- **Requirement**
When you find the word "Nome" in a line of the entries, please copy the whole line.

Extracted records
■ ■ ■ ■

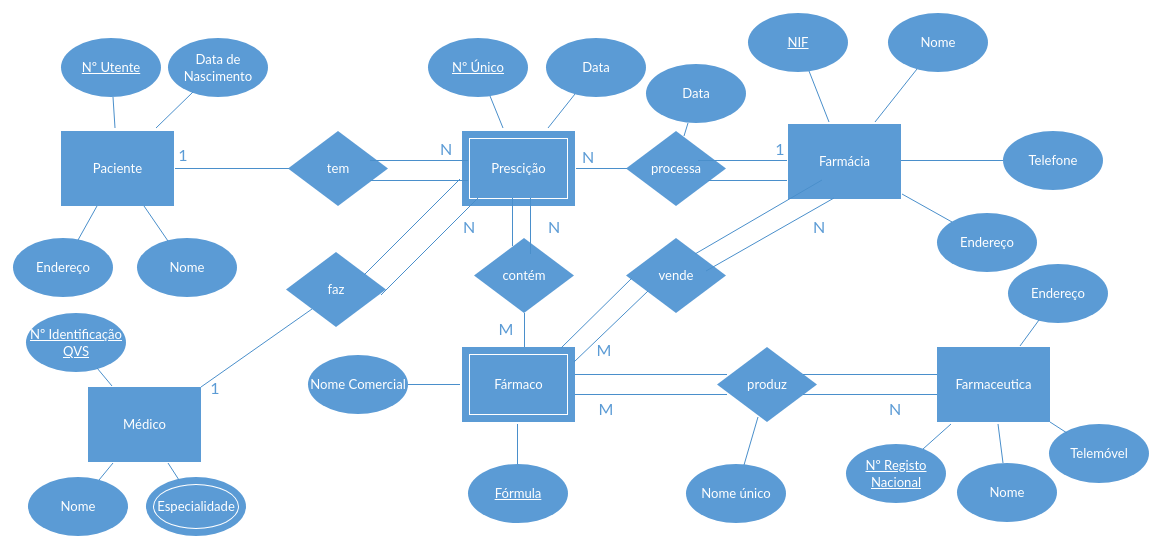
<!DOCTYPE html>
<html lang="pt">
<head>
<meta charset="utf-8">
<title>Diagrama entidade-relação</title>
<style>
:root { --shape: #5b9bd5; --line: #4a8fcb; --on-shape: #fff; --page: #fff; }
* { box-sizing: border-box; }
html, body { margin: 0; overflow: hidden; background: var(--page); }
.diagram { position: relative; width: 1163px; height: 550px; overflow: hidden; background: var(--page); font: 13.1px/17px Lato, Carlito, sans-serif; }
.node { position: absolute; left: var(--x); top: var(--y); display: flex; align-items: center; justify-content: center; text-align: center; white-space: nowrap; background: var(--shape); color: var(--on-shape); }
.entity { width: 113px; height: 75px; }
.relation { width: 100px; height: 75px; clip-path: polygon(50% 0, 100% 50%, 50% 100%, 0 50%); }
.attribute { width: 100px; height: 59px; border-radius: 50%; }
.key { text-decoration: underline; }
.weak::after, .multivalued::after { content: ""; position: absolute; inset: 7px; border: 1px solid var(--on-shape); }
.multivalued::after { border-radius: 50%; }
.connectors { position: absolute; left: 0; top: 0; fill: none; stroke: var(--line); stroke-width: 1; }
.cardinality { position: absolute; left: var(--x); top: var(--y); width: 20px; margin: -10px 0 0 -10px; font-size: 16px; line-height: 20px; text-align: center; color: var(--shape); }
</style>
</head>
<body>
<main class="diagram">
  <!-- Entidades -->
  <div class="node entity" style="--x:61px;--y:131px">Paciente</div>
  <div class="node entity weak" style="--x:462px;--y:131px">Prescição</div>
  <div class="node entity" style="--x:788px;--y:124px">Farmácia</div>
  <div class="node entity" style="--x:88px;--y:387px">Médico</div>
  <div class="node entity weak" style="--x:462px;--y:347px">Fármaco</div>
  <div class="node entity" style="--x:937px;--y:347px">Farmaceutica</div>

  <!-- Relações -->
  <div class="node relation" style="--x:288px;--y:131px">tem</div>
  <div class="node relation" style="--x:626px;--y:131px">processa</div>
  <div class="node relation" style="--x:286px;--y:252px">faz</div>
  <div class="node relation" style="--x:474px;--y:238px">contém</div>
  <div class="node relation" style="--x:626px;--y:238px">vende</div>
  <div class="node relation" style="--x:717px;--y:347px">produz</div>

  <!-- Atributos de Paciente -->
  <div class="node attribute key" style="--x:61px;--y:38px">Nº Utente</div>
  <div class="node attribute" style="--x:168px;--y:38px">Data de<br>Nascimento</div>
  <div class="node attribute" style="--x:13px;--y:238px">Endereço</div>
  <div class="node attribute" style="--x:137px;--y:238px">Nome</div>

  <!-- Atributos de Prescição e processa -->
  <div class="node attribute key" style="--x:428px;--y:38px">Nº Único</div>
  <div class="node attribute" style="--x:546px;--y:38px">Data</div>
  <div class="node attribute" style="--x:646px;--y:64px">Data</div>

  <!-- Atributos de Farmácia -->
  <div class="node attribute key" style="--x:748px;--y:13px">NIF</div>
  <div class="node attribute" style="--x:888px;--y:13px">Nome</div>
  <div class="node attribute" style="--x:1003px;--y:131px">Telefone</div>
  <div class="node attribute" style="--x:937px;--y:213px">Endereço</div>

  <!-- Atributos de Médico -->
  <div class="node attribute key" style="--x:26px;--y:313px">Nº Identificação<br>QVS</div>
  <div class="node attribute" style="--x:28px;--y:477px">Nome</div>
  <div class="node attribute multivalued" style="--x:146px;--y:477px">Especialidade</div>

  <!-- Atributos de Fármaco e produz -->
  <div class="node attribute" style="--x:308px;--y:355px">Nome Comercial</div>
  <div class="node attribute key" style="--x:468px;--y:464px">Fórmula</div>
  <div class="node attribute" style="--x:686px;--y:464px">Nome único</div>

  <!-- Atributos de Farmaceutica -->
  <div class="node attribute" style="--x:1008px;--y:264px">Endereço</div>
  <div class="node attribute key" style="--x:846px;--y:444px">Nº Registo<br>Nacional</div>
  <div class="node attribute" style="--x:957px;--y:463px">Nome</div>
  <div class="node attribute" style="--x:1049px;--y:424px">Telemóvel</div>

  <svg class="connectors" width="1163" height="550" viewBox="0 0 1163 550" aria-hidden="true">
    <g class="attribute-lines">
      <line x1="113" y1="97" x2="115" y2="128"/>
      <line x1="193" y1="92" x2="156" y2="128"/>
      <line x1="97" y1="206" x2="78" y2="240"/>
      <line x1="144" y1="206" x2="168" y2="241"/>
      <line x1="490" y1="96" x2="503" y2="128"/>
      <line x1="575" y1="94" x2="548" y2="128"/>
      <line x1="688" y1="123" x2="684" y2="136"/>
      <line x1="809" y1="71" x2="829" y2="122"/>
      <line x1="917" y1="69" x2="875" y2="122"/>
      <line x1="901" y1="160.5" x2="1003" y2="160.5"/>
      <line x1="902" y1="194" x2="952" y2="222"/>
      <line x1="97" y1="368" x2="112" y2="386"/>
      <line x1="113" y1="463" x2="99" y2="480"/>
      <line x1="168" y1="463" x2="179" y2="480"/>
      <line x1="408" y1="384.5" x2="460" y2="384.5"/>
      <line x1="517.5" y1="424" x2="517.5" y2="464"/>
      <line x1="758" y1="417" x2="744" y2="465"/>
      <line x1="1039" y1="320" x2="1020" y2="346"/>
      <line x1="951" y1="424" x2="923" y2="449"/>
      <line x1="998" y1="424" x2="1003" y2="463"/>
      <line x1="1050" y1="422" x2="1067" y2="433"/>
    </g>
    <g class="relation-lines">
      <line x1="175" y1="168.5" x2="289" y2="168.5"/>
      <path d="M370 160.500H468M370 180.500H468"/>
      <line x1="576" y1="168.500" x2="627" y2="168.500"/>
      <path d="M698 160.500H787M708 180.500H787"/>
      <path d="M364 275L460 179M381 295L478 198"/>
      <line x1="201" y1="387" x2="312" y2="309"/>
      <path d="M512.500 198V246M530.500 198V254"/>
      <line x1="524.500" y1="313" x2="524.500" y2="347"/>
      <path d="M695 254L822 180M706 271L834 198"/>
      <path d="M561 348L632 278M574 362L648 291"/>
      <path d="M575 374.500H727M575 394.500H727"/>
      <path d="M803 374.500H937M803 394.500H937"/>
    </g>
  </svg>

  <!-- Cardinalidades -->
  <span class="cardinality" style="--x:183px;--y:155px">1</span>
  <span class="cardinality" style="--x:446px;--y:149px">N</span>
  <span class="cardinality" style="--x:588px;--y:157px">N</span>
  <span class="cardinality" style="--x:780px;--y:149px">1</span>
  <span class="cardinality" style="--x:469px;--y:227px">N</span>
  <span class="cardinality" style="--x:554px;--y:227px">N</span>
  <span class="cardinality" style="--x:819px;--y:227px">N</span>
  <span class="cardinality" style="--x:506px;--y:329px">M</span>
  <span class="cardinality" style="--x:604px;--y:350px">M</span>
  <span class="cardinality" style="--x:215px;--y:388px">1</span>
  <span class="cardinality" style="--x:606px;--y:409px">M</span>
  <span class="cardinality" style="--x:895px;--y:409px">N</span>
</main>
</body>
</html>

■ ■ ■ ■

- **Task response**
  <div class="node attribute" style="--x:137px;--y:238px">Nome</div>
  <div class="node attribute" style="--x:888px;--y:13px">Nome</div>
  <div class="node attribute" style="--x:28px;--y:477px">Nome</div>
  <div class="node attribute" style="--x:308px;--y:355px">Nome Comercial</div>
  <div class="node attribute" style="--x:686px;--y:464px">Nome único</div>
  <div class="node attribute" style="--x:957px;--y:463px">Nome</div>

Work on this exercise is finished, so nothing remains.